People aged over 50 should have their blood pressure checked regularly by the GP to identify whether any ongoing testing is required. If a problem is identified, patients will often wear a 24-hour monitor to measure blood pressure at regular intervals throughout the day and night.
The standard checks for an underlying problem after a blood pressure monitor include urine tests to check whether the kidneys are under stress, a blood test for diabetes, and cholesterol tests.
“Before we resort to medication, we encourage patients to make positive lifestyle changes such as weight loss, cutting out smoking, reducing salt intake and alcohol consumption, and trying a healthy diet which can have a significant impact on blood pressure.”
Tony says there is a range of medications available to treat high blood pressure, and many patients may take a combination of mediations to keep their blood pressure in check.
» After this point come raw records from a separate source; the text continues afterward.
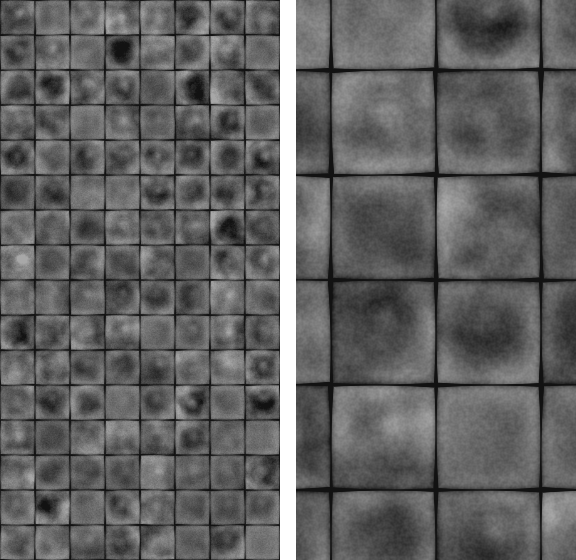
Left, the full canvas; right, a detail of the centre.
Reproduce this pattern procedurally as a WebGL 1 fragment shader.

```glsl
precision highp float;
// Grid of worn grey tiles with bowed, slightly tilted edges and cloudy round stains.

uniform vec2 u_resolution;

#define GRID vec2(8.0, 16.0)
#define HALF_SIZE 0.494
#define BOW 0.016
#define TILT 0.022
#define BASE_GREY 0.395
#define GAP_GREY 0.07
#define EDGE_SHADE 0.20
#define STAIN 0.34
#define CLOUD 0.40
#define GRAIN 0.055

float hash(vec2 p) {
    vec3 q = fract(vec3(p.xyx) * 0.1031);
    q += dot(q, q.yzx + 33.33);
    return fract((q.x + q.y) * q.z);
}

vec2 gradientAt(vec2 cell) {
    float angle = 6.2832 * hash(cell);
    return vec2(cos(angle), sin(angle));
}

float gradientNoise(vec2 p) {
    vec2 i = floor(p);
    vec2 f = p - i;
    vec2 u = f * f * f * (f * (f * 6.0 - 15.0) + 10.0);
    vec2 e = vec2(1.0, 0.0);
    float low = mix(dot(gradientAt(i), f), dot(gradientAt(i + e), f - e), u.x);
    float high = mix(dot(gradientAt(i + e.yx), f - e.yx),
                     dot(gradientAt(i + 1.0), f - 1.0), u.x);
    return mix(low, high, u.y);
}

float fbm(vec2 p) {
    float sum = 0.0;
    float amplitude = 0.6;
    for (int octave = 0; octave < 3; octave++) {
        sum += amplitude * gradientNoise(p);
        p = p * 2.1 + 17.3;
        amplitude *= 0.42;
    }
    return sum;
}

// Signed distance to a square whose sides bulge in the middle.
float bowedSquare(vec2 p) {
    vec2 extent = abs(p) + BOW * 4.0 * p.yx * p.yx;
    return max(extent.x, extent.y) - HALF_SIZE;
}

float tileGrey(vec2 p, vec2 id) {
    vec2 seed = id * 7.37 + 3.1;
    float tone = hash(id + 11.0) - 0.5;
    float wear = mix(0.35, 1.15, hash(id + 23.0));

    // Round stain, mostly darker, with a paler core above the centre
    vec2 shift = vec2(hash(id + 37.0), hash(id + 41.0)) - 0.5;
    vec2 q = p - 0.12 * shift;
    float radius = length(q) + 0.07 * gradientNoise(p * 4.0 + seed);
    float stain = (1.0 - smoothstep(0.14, 0.48, radius))
                * (hash(id + 53.0) * 1.1 - 0.9);
    vec2 core = q - vec2(0.03, 0.09);
    stain += 0.65 * hash(id + 61.0) * exp(-dot(core, core) * 45.0);

    // Sideways shading, cloudy wear and fine grain
    float sway = dot(shift.yx, p) * 0.40;
    float cloud = fbm(p * 2.0 + seed);
    float rings = 0.008 * sin(radius * 48.0 + 6.0 * tone);
    float grain = gradientNoise(p * 21.0 + seed * 5.0)
                + 0.8 * gradientNoise(p * 43.0 + seed * 9.0);

    return BASE_GREY + 0.10 * tone
         + wear * (STAIN * stain + CLOUD * cloud + sway + rings)
         + GRAIN * grain;
}

void main() {
    vec2 grid = gl_FragCoord.xy / u_resolution * GRID;
    vec2 id = floor(grid);
    vec2 p = grid - id - 0.5;
    float pixel = max(GRID.x / u_resolution.x, GRID.y / u_resolution.y);

    float angle = TILT * (2.0 * hash(id + 71.0) - 1.0);
    float c = cos(angle);
    float s = sin(angle);
    vec2 local = vec2(c * p.x - s * p.y, s * p.x + c * p.y);

    float edge = bowedSquare(local);
    float grey = tileGrey(local, id);

    // Pale rim, then soft shade falling into the gap
    grey += 0.06 * smoothstep(-0.22, -0.04, edge);
    grey -= EDGE_SHADE * exp(min(edge, 0.0) * 38.0);
    float gap = smoothstep(-0.5 * pixel, 0.5 * pixel, edge);
    grey = mix(clamp(grey, 0.07, 0.66), GAP_GREY, gap);

    gl_FragColor = vec4(vec3(grey), 1.0);
}
```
“It is not uncommon in patients with high blood pressure to be taking two or three different medications daily,” Tony says.
He says that once you start medication, you will be on it for life, so trying to make positive change before starting medication can make a significant difference in your life.
In general, the GP is the main contact person to treat blood pressure. The GP will often refer on to a cardiologist where a patient is on three different drugs and their blood pressure is still not under control.
While most blood pressure issues are related to diet, exercise, salt intake and stress, there are also people who have a condition known as ‘White Coat Hypertension’, which relates to a person’s blood pressure increasing when they are with a doctor or in hospital.
“Where people have white coat hypertension it is more difficult to diagnose an ongoing problem, as it is often just the interaction with the doctor that brings on episodic high blood pressure. In these situations, we often get the patients to wear a 24-hour blood pressure monitor to look at how they are when they are out of a medical environment,” Tony says. “They may not require treating at all, so it is important to check.”
Tony says that early intervention is the key to avoiding significant health problems from this silent killer. “Make lifestyle changes, and consult your GP regularly.”